SEOUL, Oct. 2 (Korea Bizwire) – The telecommuting, online education, and telemedicine sectors have witnessed substantial growth in the wake of the COVID-19 pandemic. Alongside these trends, online ancestral rites are also gaining popularity.
Leading up to Chuseok, the Korean Thanksgiving holiday, memorial parks across the nation saw a surge in visitors paying their respects to the deceased. The scenes of online and metaverse gravesites and worship that emerged during the COVID-19 crisis are now familiar to many.
The eHaneul online memorial service, a collaborative effort between the Ministry of Health and Welfare and the Korea Funeral Culture Promotion Agency, made its debut during Chuseok in 2020. It was introduced to facilitate non-face-to-face burials during the pandemic and has continued to gain traction even after social distancing measures were relaxed.
These online memorials allow users to post tributes, photos, audio, and videos, and offer flowers, incense, and candles in a virtual setting.
In 2021, a significant number of people embraced online memorials, with 248,732 participants during the Lunar New Year holiday and 307,700 during Chuseok, followed by 285,445 during last year’s Lunar New Year holiday and 218,249 during Chuseok, and 195,51 during this year’s Lunar New Year holiday.
The prevalence of metaverse memorial spaces is also on the rise. These spaces are accessible not only to families but also to the public for large-scale worship ceremonies within the metaverse.
The Ministry of Science and ICT is planning to introduce a virtual worship system by establishing a regional memorial site within the metaverse.

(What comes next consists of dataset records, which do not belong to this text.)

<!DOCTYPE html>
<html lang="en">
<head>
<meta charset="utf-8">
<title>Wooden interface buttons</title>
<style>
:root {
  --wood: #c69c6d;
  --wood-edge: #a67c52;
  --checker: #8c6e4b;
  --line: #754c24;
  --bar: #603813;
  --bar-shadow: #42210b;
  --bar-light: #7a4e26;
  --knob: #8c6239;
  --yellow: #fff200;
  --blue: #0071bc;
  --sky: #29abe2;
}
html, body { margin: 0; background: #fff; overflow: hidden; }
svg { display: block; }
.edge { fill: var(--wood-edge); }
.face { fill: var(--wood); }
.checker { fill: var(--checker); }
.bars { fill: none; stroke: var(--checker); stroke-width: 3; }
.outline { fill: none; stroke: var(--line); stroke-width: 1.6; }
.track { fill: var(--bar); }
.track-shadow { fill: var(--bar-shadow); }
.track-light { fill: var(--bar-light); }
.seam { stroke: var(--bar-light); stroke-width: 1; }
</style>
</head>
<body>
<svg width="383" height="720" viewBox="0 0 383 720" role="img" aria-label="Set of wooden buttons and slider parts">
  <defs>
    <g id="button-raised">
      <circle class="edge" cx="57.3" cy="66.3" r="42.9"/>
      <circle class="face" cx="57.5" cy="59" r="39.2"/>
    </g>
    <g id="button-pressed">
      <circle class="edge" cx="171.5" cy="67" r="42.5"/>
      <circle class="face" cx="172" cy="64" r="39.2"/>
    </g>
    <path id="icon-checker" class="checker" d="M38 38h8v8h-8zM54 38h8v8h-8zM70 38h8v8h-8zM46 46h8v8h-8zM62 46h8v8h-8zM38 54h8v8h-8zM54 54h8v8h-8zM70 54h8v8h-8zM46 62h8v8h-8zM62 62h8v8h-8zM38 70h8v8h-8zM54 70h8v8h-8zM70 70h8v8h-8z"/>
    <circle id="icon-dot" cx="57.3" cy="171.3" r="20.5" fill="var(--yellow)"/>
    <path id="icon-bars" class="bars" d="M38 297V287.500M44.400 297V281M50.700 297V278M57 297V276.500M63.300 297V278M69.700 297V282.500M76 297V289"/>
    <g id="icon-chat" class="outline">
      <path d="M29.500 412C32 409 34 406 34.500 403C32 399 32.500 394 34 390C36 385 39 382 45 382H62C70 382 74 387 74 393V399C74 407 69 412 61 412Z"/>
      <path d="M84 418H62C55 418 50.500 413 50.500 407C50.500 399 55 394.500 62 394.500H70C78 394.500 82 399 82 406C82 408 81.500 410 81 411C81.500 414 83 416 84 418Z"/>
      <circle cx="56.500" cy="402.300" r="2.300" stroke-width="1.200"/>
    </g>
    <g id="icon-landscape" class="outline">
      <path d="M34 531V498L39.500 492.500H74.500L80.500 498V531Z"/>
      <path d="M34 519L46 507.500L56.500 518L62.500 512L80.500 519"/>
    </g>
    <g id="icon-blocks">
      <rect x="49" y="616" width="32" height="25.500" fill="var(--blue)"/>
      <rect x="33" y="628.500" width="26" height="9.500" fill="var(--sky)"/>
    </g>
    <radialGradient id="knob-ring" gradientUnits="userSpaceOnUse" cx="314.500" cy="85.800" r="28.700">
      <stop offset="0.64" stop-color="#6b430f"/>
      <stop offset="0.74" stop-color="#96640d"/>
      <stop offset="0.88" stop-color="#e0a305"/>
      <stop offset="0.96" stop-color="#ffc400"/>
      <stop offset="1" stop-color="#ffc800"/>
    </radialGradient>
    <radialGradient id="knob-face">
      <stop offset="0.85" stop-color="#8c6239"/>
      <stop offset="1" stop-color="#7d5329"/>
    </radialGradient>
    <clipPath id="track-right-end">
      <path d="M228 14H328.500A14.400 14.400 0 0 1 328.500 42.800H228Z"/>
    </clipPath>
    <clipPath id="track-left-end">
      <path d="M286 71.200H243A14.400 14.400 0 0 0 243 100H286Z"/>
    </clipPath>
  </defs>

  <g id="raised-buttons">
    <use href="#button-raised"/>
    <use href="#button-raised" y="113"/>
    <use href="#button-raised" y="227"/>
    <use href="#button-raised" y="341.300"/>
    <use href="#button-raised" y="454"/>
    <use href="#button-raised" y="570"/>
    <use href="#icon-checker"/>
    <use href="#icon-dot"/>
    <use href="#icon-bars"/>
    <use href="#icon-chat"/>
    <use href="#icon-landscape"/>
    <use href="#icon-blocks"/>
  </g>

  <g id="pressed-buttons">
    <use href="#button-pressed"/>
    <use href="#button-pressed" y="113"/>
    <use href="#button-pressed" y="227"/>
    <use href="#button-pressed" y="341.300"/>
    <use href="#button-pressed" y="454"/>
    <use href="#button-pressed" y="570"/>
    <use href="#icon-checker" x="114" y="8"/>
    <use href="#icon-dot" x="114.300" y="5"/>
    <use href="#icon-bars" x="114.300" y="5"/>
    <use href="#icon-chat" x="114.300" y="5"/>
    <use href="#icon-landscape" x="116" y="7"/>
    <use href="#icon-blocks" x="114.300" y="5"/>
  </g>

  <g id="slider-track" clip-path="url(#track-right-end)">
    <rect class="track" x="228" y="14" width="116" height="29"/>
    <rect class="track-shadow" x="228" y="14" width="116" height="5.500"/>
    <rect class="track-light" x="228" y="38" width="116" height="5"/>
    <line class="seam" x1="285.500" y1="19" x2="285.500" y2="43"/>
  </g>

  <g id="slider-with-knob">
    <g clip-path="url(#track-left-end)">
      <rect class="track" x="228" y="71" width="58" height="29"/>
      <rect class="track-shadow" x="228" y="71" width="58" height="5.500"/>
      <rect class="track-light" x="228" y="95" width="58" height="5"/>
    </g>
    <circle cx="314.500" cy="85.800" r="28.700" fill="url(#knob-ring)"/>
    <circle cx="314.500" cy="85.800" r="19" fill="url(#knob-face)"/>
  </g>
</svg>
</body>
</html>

Last year, a metaverse location was established to commemorate victims of the Jeju Uprising.
In its third comprehensive plan for the supply and demand of burial facilities, announced in January, the Ministry of Health and Welfare outlined its intentions to promote online ancestral rites and the culture of gravesites using information and communication technologies, including virtual reality services.
The government emphasized the need to move away from traditional physical burial sites, such as cemeteries, in response to changing societal attitudes towards death.
In fact, funeral practices are shifting from conventional cemeteries and mausoleums to environmentally friendly and space-saving “sustainable funerals.” One such method is ‘sanbunjang,’ where cremated remains are scattered in natural locations like mountains, rivers, seas, or specific sites.
In a funeral policy survey conducted by the Korea Funeral Culture Promotion Agency last year, 72.8 percent of respondents expressed approval for sanbunjang.
Of the 89.1 percent of respondents who preferred cremation, 23 percent specifically opted for the sanbunjang method. In light of these findings, the Ministry of Health and Welfare has announced plans to institutionalize sanbunjang in its third comprehensive plan, with the goal of achieving a utilization rate of 30 percent by 2027.
Kevin Lee (firstname.lastname@example.org)